The Bunsen Burner

The most common piece of laboratory equipment is the Bunsen burner. It operates on gas and its flame is adjusted by managing the mixture of gas and air. A Bunsen burner is named after the inventor Robert Bunsen, a scientist working for the University of Heidelberg, in 1855.

Three types of flames are obvious when adjusting the air and gas mixture. The yellow flame, commonly known as the safety flame, is the coolest flame at almost 300 degrees. The blue flame, can reach temperatures of approximately 500 oC and is almost invisible in a bright room.
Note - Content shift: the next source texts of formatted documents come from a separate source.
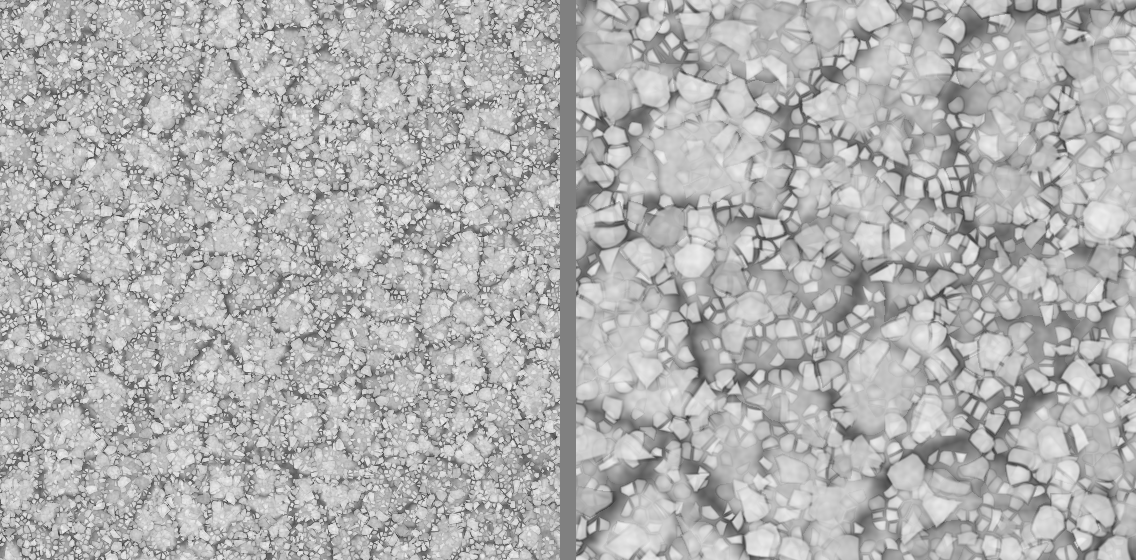
Left, the full canvas; right, a detail of the centre.
Write a Shadertoy shader that draws this texture.

```glsl
const float PLATE_SCALE = 12.0;    // large plates across the canvas
const float CHIP_SCALE = 21.0;     // smaller broken plates
const float GRAIN_SCALE = 118.0;   // finest grains
const float GRAIN_RATIO = 0.64;    // scale step to the next coarser grains
const float EDGE_SOFTNESS = 0.0009;
const float CRACK_TONE = 0.37;
const float PLATE_DARK = 0.71;
const float PLATE_LIGHT = 0.87;
const float STONE_DARK = 0.68;
const float STONE_LIGHT = 0.94;
const float SHADOW = 0.30;
const float DUST = 0.07;

vec2 hash2(vec2 p) {
    vec3 q = fract(p.xyx * vec3(0.1031, 0.1030, 0.0973));
    q += dot(q, q.yzx + 33.33);
    return fract((q.xx + q.yz) * q.zy);
}

float gradientNoise(vec2 p) {
    vec2 i = floor(p), f = fract(p);
    vec2 u = f * f * f * (f * (f * 6.0 - 15.0) + 10.0);
    vec2 e = vec2(0.0, 1.0);
    float a = dot(hash2(i) * 2.0 - 1.0, f);
    float b = dot(hash2(i + e.yx) * 2.0 - 1.0, f - e.yx);
    float c = dot(hash2(i + e.xy) * 2.0 - 1.0, f - e.xy);
    float d = dot(hash2(i + e.yy) * 2.0 - 1.0, f - e.yy);
    return mix(mix(a, b, u.x), mix(c, d, u.x), u.y);
}

vec2 noise2(vec2 p) {
    return vec2(gradientNoise(p), gradientNoise(p + 57.3));
}

// x: distance to the cell border, y: distance to the centre, zw: cell id
vec4 voronoi(vec2 p) {
    vec2 base = floor(p), f = fract(p);
    vec2 nearCell = vec2(0.0), nearOffset = vec2(0.0);
    float nearest = 8.0;
    for (int y = -1; y <= 1; y++)
    for (int x = -1; x <= 1; x++) {
        vec2 cell = vec2(x, y);
        vec2 offset = cell + hash2(base + cell) - f;
        float d = dot(offset, offset);
        if (d < nearest) {
            nearest = d;
            nearCell = cell;
            nearOffset = offset;
        }
    }
    float border = 8.0;
    for (int y = -2; y <= 2; y++)
    for (int x = -2; x <= 2; x++) {
        vec2 cell = nearCell + vec2(x, y);
        vec2 offset = cell + hash2(base + cell) - f;
        vec2 gap = offset - nearOffset;
        if (dot(gap, gap) > 1e-5)
            border = min(border, dot(0.5 * (nearOffset + offset), normalize(gap)));
    }
    return vec4(border, sqrt(nearest), base + nearCell);
}

void mainImage(out vec4 fragColor, in vec2 fragCoord) {
    vec2 uv = fragCoord / iResolution.y;
    float soft = max(EDGE_SOFTNESS, 0.5 / iResolution.y);

    // Ragged plates, parted by cracks of varying width
    vec2 ragged = uv + 0.016 * noise2(uv * 22.0) + 0.007 * noise2(uv * 85.0);
    vec4 plate = voronoi(ragged * PLATE_SCALE + 40.0);
    vec4 chip = voronoi(ragged * CHIP_SCALE + 90.0);
    float patchy = gradientNoise(uv * 9.0 + 15.0);
    vec2 plateRandom = hash2(plate.zw + 7.0);
    vec2 chipRandom = hash2(chip.zw + 19.0);
    float crackWidth = 0.15 + 0.14 * patchy;
    float cover = smoothstep(-0.03, crackWidth, plate.x);
    float chipCover = smoothstep(-0.04, 0.17, chip.x + 0.15 * patchy);
    cover *= mix(1.0, chipCover, 0.3 + 0.5 * chipRandom.y);
    cover *= mix(0.68, 1.0, smoothstep(0.0, 0.5, plateRandom.x));
    cover *= mix(0.85, 1.0, chipRandom.x);

    // Matrix between the grains
    float plateTone = mix(PLATE_DARK, PLATE_LIGHT, 0.5 * (plateRandom.y + chipRandom.x));
    float tone = mix(CRACK_TONE, plateTone, cover);
    tone += 0.12 * gradientNoise(uv * 75.0) * (1.3 - cover);

    // Angular grains, from fine to coarse
    float scale = GRAIN_SCALE;
    float presence = 0.74;
    vec2 bent = uv + 0.003 * noise2(uv * 60.0);
    for (int i = 0; i < 3; i++) {
        vec4 grain = voronoi(bent * scale + 31.0 * float(i));
        vec2 shape = hash2(grain.zw + 11.0 + float(i));
        vec2 look = hash2(grain.zw + 71.0 + float(i));
        float inset = mix(0.05, 0.19, shape.y);
        float present = step(shape.x, presence);
        float rounded = min(grain.x - inset, 0.58 - grain.y);
        float body = present * smoothstep(-soft, soft, rounded / scale);
        float halo = present * smoothstep(-0.16, 0.0, rounded) * (1.0 - body);
        tone *= 1.0 - SHADOW * halo * (1.0 - 0.85 * cover);
        float stone = mix(STONE_DARK, STONE_LIGHT, sqrt(look.x));
        stone -= 0.08 * smoothstep(0.1, 0.6, grain.y);
        tone = mix(tone, stone, body * mix(0.88, 0.62, cover * look.y));
        scale *= GRAIN_RATIO;
        presence *= 0.62;
    }

    // Fine dust
    tone += DUST * gradientNoise(uv * 230.0);
    fragColor = vec4(vec3(clamp(tone, 0.0, 0.93)), 1.0);
}
```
The next type of flame is characterised by a bright blue triangle in the centre of the flame and can reach temperatures of around 700oC. This flame makes a noise and is commonly known as the roaring blue flame.

1) Why is the yellow flame known as the safety flame?

2) How is the flame adjusted on a Bunsen burner?

3) Which is the hottest flame?

4) When attempting to heat an item at high temperature, which part of the flame should the item be brought closest to?

5) The Bunsen burner must always be sitting on a

What is wrong with the way this Bunsen burner is adjusted?
What is wrong with the way this Bunsen burner is adjusted?
Name the four pieces of equipment needed to heat the contents of the beaker.